Tobias Frere-Jones and Jonathan Hoefler, the Beatles of the type world, aren’t getting back together any time soon. But their bitter lawsuit over ownership of the world-famous type foundry that once bore both their names has, at least, come to an end.
According to documents filed today with the New York County Supreme Court, the lawsuit between Hoefler and his former business partner Frere-Jones has been settled out of court. All other details of the settlement are confidential. Reached by phone, Frere-Jones told Co. Design he could not comment on the settlement.
Founded in the early 1990s, Hoefler & Frere Jones (now Hoefler & Co.) is a legendary type foundry responsible for some of the most popular new fonts to come out in the past 20 years.
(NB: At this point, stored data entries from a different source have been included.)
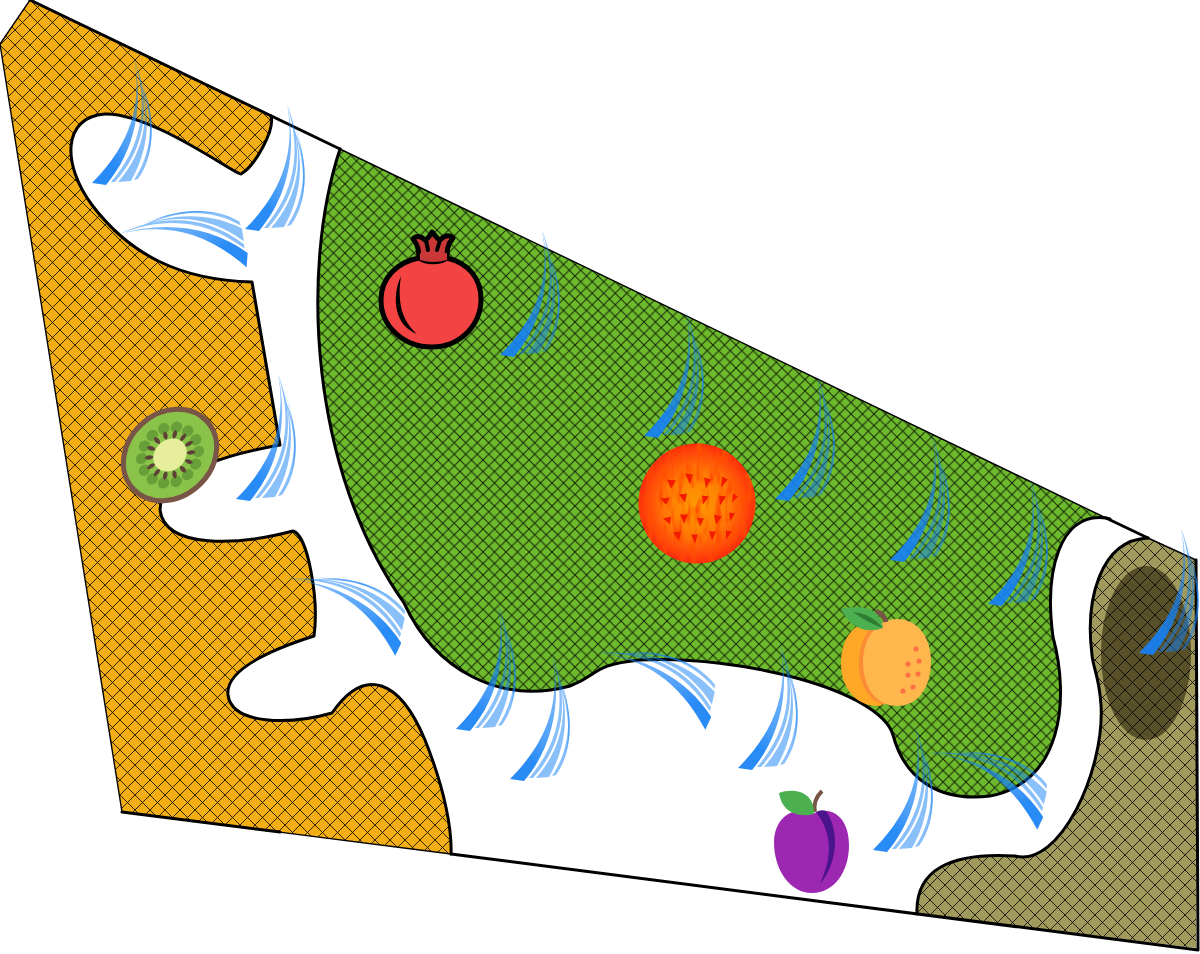
<!DOCTYPE html>
<html lang="en">
<head>
<meta charset="utf-8">
<title>Orchard plan</title>
<style>
:root { --ink:#000; --amber:#f2ae14; --green:#6dba2c; --olive:#a09a5c; --pond:#575029; --water:#1681f5; }
html, body { margin:0; background:#fff; overflow:hidden; }
svg { display:block; width:1200px; height:954px; }
.amber { fill:var(--amber); }
.green { fill:var(--green); }
.olive { fill:var(--olive); }
.edge { fill:none; stroke:var(--ink); stroke-width:3; stroke-linejoin:round; stroke-linecap:round; }
.thin { fill:none; stroke:var(--ink); stroke-width:1.4; }
.hatch { fill:none; stroke:var(--ink); stroke-width:1; stroke-opacity:.8; }
</style>
</head>
<body>
<svg viewBox="0 0 1200 954" role="img" aria-label="Orchard plan with planting beds, sprinklers and fruit">
<defs>
  <pattern id="hatch-wide" width="15" height="15" patternUnits="userSpaceOnUse">
    <path class="hatch" d="M-1,-1L16,16M-1,16L16,-1"/>
  </pattern>
  <pattern id="hatch-fine" width="11.5" height="11.5" patternUnits="userSpaceOnUse">
    <path class="hatch" d="M-1,-1L12.5,12.5M-1,12.5L12.5,-1"/>
  </pattern>
  <path id="amber-bed" d="M30,0L271,116C275,130 255,166 241,174C234,174 152,113 105,114C62,117 62,165 92,205C130,255 180,280 252,282L280,445C240,452 160,470 160,510C165,550 240,545 293,531C308,535 319,600 314,636C270,650 225,670 228,695C232,725 290,725 332,713C365,665 400,680 425,740C445,790 452,830 451,854L122,812L0,44Z"/>
  <path id="green-bed" d="M340,149L1106,518C1060,512 1044,570 1053,637C1070,700 1062,782 990,796C940,802 905,780 893,735C880,690 740,655 640,660C590,665 600,675 570,686C500,705 435,670 404,603C310,470 300,270 340,149Z"/>
  <path id="olive-bed" d="M1148,538L1196,560L1196,948L917,914C915,870 950,852 1015,856C1060,868 1105,770 1101,705C1099,675 1093,668 1092,655C1085,600 1100,540 1148,538Z"/>
  <linearGradient id="jet" x1=".7" y1="0" x2=".3" y2="1">
    <stop offset="0" stop-color="#1681f5" stop-opacity=".5"/>
    <stop offset=".55" stop-color="#1681f5" stop-opacity=".75"/>
    <stop offset=".8" stop-color="#1681f5" stop-opacity=".92"/>
  </linearGradient>
  <g id="sprinkler">
    <path fill="url(#jet)" d="M0,0C8,45 -2,85 -42,125L-28,127C2,92 10,45 0,0Z"/>
    <g fill="#1681f5" fill-opacity=".5">
      <path d="M0,0C15,48 8,88 -23,124L-19,124C12,90 18,46 0,0Z"/>
      <path d="M3,12C18,54 12,92 -16,124L-3,123C15,92 19,54 3,12Z"/>
      <path d="M3,10C25,62 16,98 0,122L4,121C22,96 23,56 3,10Z"/>
      <path d="M7,26C20,64 18,94 8,113C24,82 18,48 7,26Z"/>
    </g>
  </g>
  <g id="kiwi-spoke">
    <ellipse cy="-30" rx="6" ry="6" fill="#689f38"/>
    <path d="M0,-27C-4,-23 -2,-19 0,-17C2,-19 4,-23 0,-27Z" fill="#5d4037"/>
  </g>
  <radialGradient id="peach-skin">
    <stop offset="0" stop-color="#ff9a00"/>
    <stop offset=".55" stop-color="#ff7a05"/>
    <stop offset=".85" stop-color="#ff470a"/>
    <stop offset="1" stop-color="#fb2a0c"/>
  </radialGradient>
  <filter id="peach-fuzz" x="0" y="0" width="1" height="1">
    <feTurbulence type="fractalNoise" baseFrequency=".16 .05" numOctaves="2" seed="4"/>
    <feColorMatrix values="0 0 0 0 1  0 0 0 0 .08  0 0 0 0 0  3 0 0 0 -1.35"/>
    <feComposite in2="SourceGraphic" operator="in"/>
  </filter>
  <g id="peach-flecks" fill="#f21b00">
    <path d="M-30,-24l4,9l5,-8zM-12,-30l5,11l3,-10zM7,-26l2,11l5,-9zM25,-27l-1,11l7,-8zM-37,-5l6,6l4,-7zM-18,-9l6,8l2,-9zM5,-8l1,9l6,-8zM22,-8l1,10l6,-9zM36,-10l-1,9l6,-6z"/>
    <path d="M-34,15l7,6l1,-8zM-17,11l4,9l4,-9zM0,14l3,9l4,-8zM17,11l2,10l6,-8zM32,9l1,9l5,-8zM-24,29l6,8l2,-9zM-6,31l4,9l3,-9zM12,28l3,9l4,-9zM29,27l0,9l6,-8z"/>
  </g>
</defs>

<g id="beds">
  <use href="#amber-bed" class="amber"/>
  <use href="#amber-bed" fill="url(#hatch-wide)"/>
  <use href="#green-bed" class="green"/>
  <use href="#green-bed" fill="url(#hatch-fine)"/>
  <use href="#olive-bed" class="olive"/>
  <ellipse id="pond" cx="1146" cy="653" rx="45" ry="87" fill="var(--pond)"/>
  <use href="#olive-bed" fill="url(#hatch-wide)"/>
</g>

<g id="boundaries">
  <path class="thin" d="M122,812L0,44L30,0M122,812L451,854"/>
  <path class="edge" d="M122,812L280,832" stroke-width="2"/>
  <path class="edge" d="M271,116C275,130 255,166 241,174C234,174 152,113 105,114C62,117 62,165 92,205C130,255 180,280 252,282L280,445C240,452 160,470 160,510C165,550 240,545 293,531C308,535 319,600 314,636C270,650 225,670 228,695C232,725 290,725 332,713C365,665 400,680 425,740C445,790 452,830 451,854"/>
  <path class="edge" d="M1110,519L1106,518C1060,512 1044,570 1053,637C1070,700 1062,782 990,796C940,802 905,780 893,735C880,690 740,655 640,660C590,665 600,675 570,686C500,705 435,670 404,603C310,470 300,270 340,149"/>
  <path class="edge" d="M917,914C915,870 950,852 1015,856C1060,868 1105,770 1101,705C1099,675 1093,668 1092,655C1085,600 1100,540 1148,538"/>
  <path class="edge" d="M30,0L340,149M1106,518L1148,538M451,854L1198,950L1196,560"/>
  <path class="thin" d="M340,149L1106,518M1148,538L1196,560" stroke-width="2"/>
</g>

<g id="kiwi" transform="translate(170 455)">
  <g transform="rotate(-42)">
    <ellipse rx="50" ry="42" fill="#8bc34a" stroke="#795548" stroke-width="5"/>
    <g transform="scale(1 .88)">
      <use href="#kiwi-spoke"/>
      <use href="#kiwi-spoke" transform="rotate(25.7)"/>
      <use href="#kiwi-spoke" transform="rotate(51.4)"/>
      <use href="#kiwi-spoke" transform="rotate(77.1)"/>
      <use href="#kiwi-spoke" transform="rotate(102.9)"/>
      <use href="#kiwi-spoke" transform="rotate(128.6)"/>
      <use href="#kiwi-spoke" transform="rotate(154.3)"/>
      <use href="#kiwi-spoke" transform="rotate(180)"/>
      <use href="#kiwi-spoke" transform="rotate(205.7)"/>
      <use href="#kiwi-spoke" transform="rotate(231.4)"/>
      <use href="#kiwi-spoke" transform="rotate(257.1)"/>
      <use href="#kiwi-spoke" transform="rotate(282.9)"/>
      <use href="#kiwi-spoke" transform="rotate(308.6)"/>
      <use href="#kiwi-spoke" transform="rotate(334.3)"/>
    </g>
    <ellipse rx="18" ry="15" fill="#e6ee9c"/>
  </g>
</g>

<g id="pomegranate" stroke="#000" stroke-width="5" stroke-linejoin="round">
  <path d="M419,261C419,250 418,245 413,239C416,235 421,236 425,240C427,239 430,236 432,232C435,235 437,239 440,240C444,236 449,234 453,238C447,245 447,250 447,261Z" fill="#c93737"/>
  <path d="M419,258C397,262 381,278 381,300C381,327 404,347 432,347C460,347 481,325 481,299C481,278 468,263 447,258C440,263 426,263 419,258Z" fill="#f44343"/>
  <path d="M420,253L447,253L447,260Q433,264 420,260Z" fill="#c93737" stroke="none"/>
  <path d="M426,240L428,250M440,240L437,250" fill="none" stroke-width="4" stroke-linecap="round"/>
  <path d="M401,276C391,298 395,326 417,334C402,321 397,302 401,276Z" stroke="none"/>
</g>

<g id="peach" transform="translate(697 503.5)">
  <ellipse rx="58.5" ry="60" fill="url(#peach-skin)"/>
  <ellipse rx="58.5" ry="60" fill="#fff" filter="url(#peach-fuzz)"/>
  <use href="#peach-flecks"/>
</g>

<g id="apricot">
  <path d="M875,621C852,622 841,640 841,664C841,688 856,707 880,706L900,690L892,628Z" fill="#ffa726"/>
  <path d="M886,622C866,625 859,643 859,664C859,685 869,700 884,705L898,690L896,632Z" fill="#fb8c36"/>
  <path d="M897,619C876,619 863,639 863,662C863,687 876,706 897,706C918,706 931,687 931,662C931,638 918,619 897,619Z" fill="#ffb74d"/>
  <path d="M876,611Q884,614 886,622" fill="none" stroke="#795548" stroke-width="5"/>
  <path d="M841,609C860,604 880,607 883,628C866,634 850,628 841,609Z" fill="#4caf50"/>
  <path d="M853,612Q870,613 883,628Q866,622 853,612Z" fill="#2e7d32"/>
  <g fill="#ff7043">
    <circle cx="916" cy="649" r="2.6"/><circle cx="908" cy="664" r="2.6"/><circle cx="919" cy="661" r="2.6"/>
    <circle cx="908" cy="675" r="2.6"/><circle cx="918" cy="674" r="2.6"/><circle cx="913" cy="687" r="2.6"/><circle cx="903" cy="691" r="2.6"/>
  </g>
</g>

<g id="plum">
  <path d="M813,814C800,806 775,812 774,842C774,870 790,893 812,893C834,893 849,872 849,845C849,814 828,805 813,814Z" fill="#9c27b0"/>
  <path d="M816,812Q821,809 826,811C838,828 840,860 820,884C832,858 833,834 816,812Z" fill="#4a148c"/>
  <path d="M815,812C813,803 816,797 822,791" fill="none" stroke="#795548" stroke-width="4"/>
  <path d="M779,793C794,787 815,792 814,814C797,818 782,812 779,793Z" fill="#4caf50"/>
</g>

<g id="sprinklers">
  <use href="#sprinkler" x="134" y="58"/>
  <use href="#sprinkler" x="287" y="104"/>
  <use href="#sprinkler" x="542" y="230"/>
  <use href="#sprinkler" x="686" y="311"/>
  <use href="#sprinkler" x="817" y="374"/>
  <use href="#sprinkler" x="932" y="435"/>
  <use href="#sprinkler" x="1030" y="479"/>
  <use href="#sprinkler" x="1181" y="528"/>
  <use href="#sprinkler" x="278" y="374"/>
  <use href="#sprinkler" x="498" y="604"/>
  <use href="#sprinkler" x="552" y="654"/>
  <use href="#sprinkler" x="780" y="643"/>
  <use href="#sprinkler" x="915" y="725"/>
  <use href="#sprinkler" transform="translate(119 234) rotate(-94)"/>
  <use href="#sprinkler" transform="translate(288 579) rotate(-73)"/>
  <use href="#sprinkler" transform="translate(598 653) rotate(-73)"/>
  <use href="#sprinkler" transform="translate(930 753) rotate(-73)"/>
</g>
</svg>
</body>
</html>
With a library of almost 800 typefaces, including the architecture-inspired Gotham font and the eponymous Hoefler Text, the foundry boasts a list of famous clients as long as your arm, including the Wall Street Journal, the New York Times, Sports Illustrated, Rolling Stone, Tiffany, Nike, Hewlett-Packard, and more.
On the surface, all seemed well between the two partners, but in January, the type world was shocked when Frere-Jones accused Hoefler of having scammed him out of his half of the multi-million-dollar business. Describing Hoefler’s actions as “the most profound treachery and sustained exploitation of friendship, trust, and confidence,” Frere-Jones quickly sued his former partner, providing dozens of incriminating emails and chat logs as evidence that he had been cheated. Meanwhile, claiming that Frere-Jones had never been anything besides an employee, Hoefler changed the name of the type foundry to Hoefler & Co, while also asking the court to dismiss the case against him.
Although the matter is now seemingly resolved, it’s not clear what this means for the future of Hoefler & Co, or the ownership of the popular typefaces that Frere-Jones said he had been tricked into turning over to his partner. We’ll update when we know more. In the meantime, you can read more about Frere-Jones’s allegations against Hoefler, and the lessons designers can learn from their failed partnership.